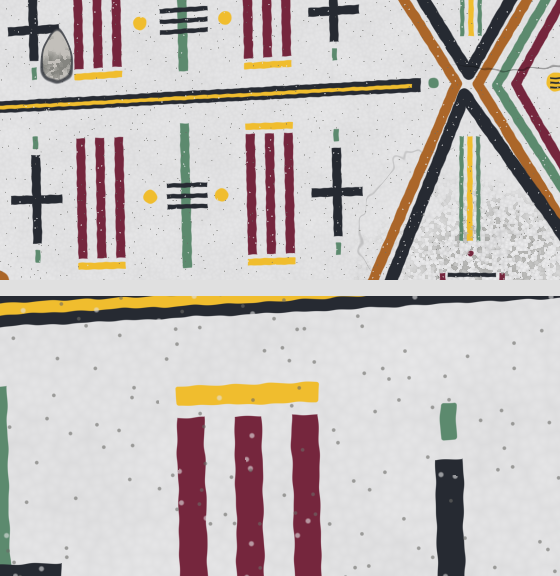
Top, the full canvas; bottom, a detail of the centre.
A WebGL 2 fragment shader for this pattern:

```glsl
#version 300 es
precision highp float;
// Painted plaster wall: two rows of crosses, triple bars and striped poles,
// split by a dark band, beside a large crossing of nested chevrons.
// Shapes are box, segment and disc distances; wear is cellular noise and sines.
uniform vec2 u_resolution;
out vec4 fragColor;

#define WOBBLE 0.0014     // unevenness of brush edges
#define BAR_GAP 0.068     // spacing of the triple bars
#define BAR_HALF 0.0160   // half width of bars and crosses
#define STRIPE_GAP 0.038  // spacing of short dark stripes
#define LEAN 0.02         // sideways drift of the rows
#define PIT_SCALE 42.0    // pits per canvas height
#define CHIP_SCALE 75.0   // paint chips per canvas height
#define GRAIN 0.045       // plaster contrast

const vec3 PLASTER = vec3(0.88, 0.88, 0.885);
const vec3 INK     = vec3(0.15, 0.165, 0.195);
const vec3 MAROON  = vec3(0.46, 0.15, 0.24);
const vec3 GREEN   = vec3(0.36, 0.54, 0.43);
const vec3 YELLOW  = vec3(0.94, 0.74, 0.18);
const vec3 OCHRE   = vec3(0.67, 0.40, 0.16);
const vec3 STONE   = vec3(0.52, 0.52, 0.50);

vec2 hash2(vec2 c) {
  return fract(sin(vec2(dot(c, vec2(127.1, 311.7)), dot(c, vec2(269.5, 183.3)))) * 43758.5);
}
// Distance to the nearest cell point, and that cell's random value
vec2 cells(vec2 p) {
  vec2 id = floor(p), best = vec2(9.0, 0.0);
  for (int y = -1; y <= 1; y++)
    for (int x = -1; x <= 1; x++) {
      vec2 c = id + vec2(x, y), h = hash2(c);
      float d = length(c + h - p);
      if (d < best.x) best = vec2(d, fract(h.x * 17.0 + h.y * 31.0));
    }
  return best;
}
float waves(vec2 p) {
  return sin(p.x + 1.7 * sin(p.y * 1.3)) * sin(p.y * 1.1 + 1.4 * sin(p.x * 0.8));
}
float box(vec2 p, vec2 halfSize) {
  vec2 d = abs(p) - halfSize;
  return length(max(d, 0.0)) + min(max(d.x, d.y), 0.0);
}
float segment(vec2 p, vec2 a, vec2 b) {
  vec2 ab = b - a;
  return length(p - a - ab * clamp(dot(p - a, ab) / dot(ab, ab), 0.0, 1.0));
}
float bend(vec2 p, vec2 a, vec2 tip, vec2 b) {
  return min(segment(p, a, tip), segment(p, tip, b));
}
void paint(inout vec3 col, vec3 c, float d) {
  float aa = 0.8 / u_resolution.y;
  col = mix(col, c, 1.0 - smoothstep(-aa, aa, d));
}
// One row of motifs; stretch scales the heights of its strokes
void row(inout vec3 col, vec2 p, float base, float slope, float stretch) {
  vec2 q = vec2(p.x + LEAN * (p.y - 0.29), p.y - base - slope * p.x);
  float barH = 0.215 * stretch, crossH = 0.158 * stretch, spread = inversesqrt(stretch);
  for (int i = 0; i < 2; i++) {
    float side = float(i);
    vec2 c = q - vec2(mix(0.131, 1.205, side), 0.0);
    paint(col, INK, min(box(c, vec2(0.091, 0.0155)), box(c, vec2(BAR_HALF, crossH))));
    paint(col, GREEN, box(vec2(c.x, abs(c.y) - crossH - 0.045), vec2(0.006, 0.019)) - 0.003);
    vec2 b = q - vec2(mix(0.360, 0.966, side), 0.0);
    for (float k = -1.0; k < 2.0; k++)
      paint(col, MAROON, box(b - vec2(k * BAR_GAP, 0.0), vec2(BAR_HALF, barH)));
    float capY = (i == 1 ? abs(b.y) : -b.y) - barH - 0.027;
    paint(col, YELLOW, box(vec2(b.x, capY), vec2(0.082, 0.009)) - 0.003);
  }
  vec2 m = q - vec2(0.664, 0.0);
  paint(col, GREEN, box(m, vec2(0.0165, 0.258 * stretch)));
  for (float k = -1.0; k < 2.0; k++)
    paint(col, INK, box(m - vec2(0.005, k * STRIPE_GAP), vec2(0.072 * spread, 0.008)));
  paint(col, YELLOW, length(vec2(abs(m.x) - 0.127 * spread, m.y)) - 0.024);
}
// Nested chevrons that meet in a crossing, with stems and dots
void crossing(inout vec3 col, vec2 p) {
  paint(col, OCHRE, bend(p, vec2(1.43, 1.02), vec2(1.632, 0.703), vec2(1.32, -0.03)) - 0.018);
  paint(col, OCHRE, bend(p, vec2(1.895, 1.02), vec2(1.706, 0.700), vec2(2.02, 0.19)) - 0.018);
  paint(col, GREEN, bend(p, vec2(1.96, 1.02), vec2(1.773, 0.694), vec2(2.02, 0.31)) - 0.0165);
  paint(col, MAROON, bend(p, vec2(2.02, 1.02), vec2(1.842, 0.700), vec2(2.02, 0.39)) - 0.0165);
  paint(col, INK, bend(p, vec2(1.50, 1.02), vec2(1.674, 0.738), vec2(1.835, 1.02)) - 0.022);
  paint(col, INK, bend(p, vec2(1.385, -0.03), vec2(1.659, 0.662), vec2(2.02, 0.15)) - 0.022);
  for (float k = -1.0; k < 2.0; k++) {
    vec3 stem = k == 0.0 ? YELLOW : GREEN;
    float w = k == 0.0 ? 0.0095 : 0.007;
    paint(col, stem, box(p - vec2(1.682 + k * 0.031, 1.0), vec2(w, 0.128)));
    paint(col, stem, box(p - vec2(1.678 + k * 0.030, 0.326), vec2(w, 0.187)));
  }
  paint(col, GREEN, length(p - vec2(1.549, 0.703)) - 0.019);
  paint(col, YELLOW, length(p - vec2(1.985, 0.708)) - 0.034);
  for (float k = -1.0; k < 2.0; k++)
    paint(col, INK, box(p - vec2(1.987, 0.704 + k * 0.016), vec2(0.022, 0.003)));
  paint(col, MAROON, length(p - vec2(1.682, 0.094)) - 0.010);
  paint(col, INK, box(p - vec2(1.685, 0.018), vec2(0.085, 0.007)));
  paint(col, MAROON, box(vec2(abs(p.x - 1.687) - 0.106, p.y - 0.008), vec2(0.010, 0.016)));
}
void main() {
  vec2 uv = gl_FragCoord.xy / u_resolution.y;
  vec2 p = uv + WOBBLE * vec2(waves(uv * 55.0), waves(uv.yx * 60.0 + 4.0));
  vec2 fine = cells(uv * CHIP_SCALE), pit = cells(uv * PIT_SCALE);
  float blotch = waves(uv * 13.0) + 0.6 * waves(uv.yx * 37.0);
  // Plaster, rougher towards the lower right
  float rough = smoothstep(0.45, 0.05, length((uv - vec2(1.75, 0.08)) * vec2(0.85, 1.3)) + 0.06 * blotch);
  vec3 wall = PLASTER + GRAIN * (0.3 * blotch + 0.5 - fine.x) * (0.6 + 1.5 * rough);
  float peel = length((uv - vec2(1.58, 0.14)) * vec2(1.0, 0.95)) - 0.30 - 0.025 * blotch;
  wall -= 0.11 * smoothstep(0.006, 0.0, abs(peel)) * step(uv.x, 1.62);
  wall = mix(wall, STONE, 0.55 * rough * smoothstep(0.55, 0.85, fine.y + 0.2 * blotch));
  // Painted pattern
  vec3 col = wall;
  row(col, p, 0.284, 0.025, 1.0);
  row(col, p, 0.885, 0.064, 0.7);
  vec2 band = vec2(p.x, p.y - 0.617 - 0.053 * p.x);
  paint(col, INK, box(band, vec2(1.502, 0.021 + 0.002 * p.x)));
  paint(col, YELLOW, box(band + vec2(0.0, 0.002), vec2(1.472, 0.0068)));
  crossing(col, p);
  paint(col, OCHRE, length(p - vec2(-0.01, -0.01)) - 0.045);
  // Chips, pits, a crack and an exposed stone
  float chip = step(0.93 - 0.25 * rough, fine.y) * smoothstep(0.32, 0.12, fine.x);
  col = mix(col, wall, 0.6 * chip);
  col = mix(col, STONE * 0.8, 0.6 * step(0.72, pit.y) * smoothstep(0.13, 0.05, pit.x));
  float crack = abs(uv.y - 0.765 - 0.02 * waves(uv * 9.0) - 0.006 * waves(uv * 50.0));
  col *= 1.0 - 0.3 * smoothstep(0.005, 0.001, crack) * smoothstep(1.58, 1.72, uv.x);
  vec2 h = uv - vec2(0.203, 0.803);
  float hole = length(h / vec2(0.053 - 0.22 * h.y, 0.09)) - 1.0 + 0.06 * blotch;
  vec3 stone = mix(vec3(0.76, 0.75, 0.73), STONE, smoothstep(0.2, 0.9, fine.y + 0.4 * blotch - 4.0 * h.y - 0.2));
  paint(col, stone, hole * 0.05);
  col = mix(col, INK, 0.75 * smoothstep(0.12, 0.02, abs(hole)));
  fragColor = vec4(clamp(col, 0.0, 1.0), 1.0);
}
```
----------
What to work on:
Look over the records above and filter for each line with the word "stretch".

Your response:
// One row of motifs; stretch scales the heights of its strokes
void row(inout vec3 col, vec2 p, float base, float slope, float stretch) {
  float barH = 0.215 * stretch, crossH = 0.158 * stretch, spread = inversesqrt(stretch);
  paint(col, GREEN, box(m, vec2(0.0165, 0.258 * stretch)));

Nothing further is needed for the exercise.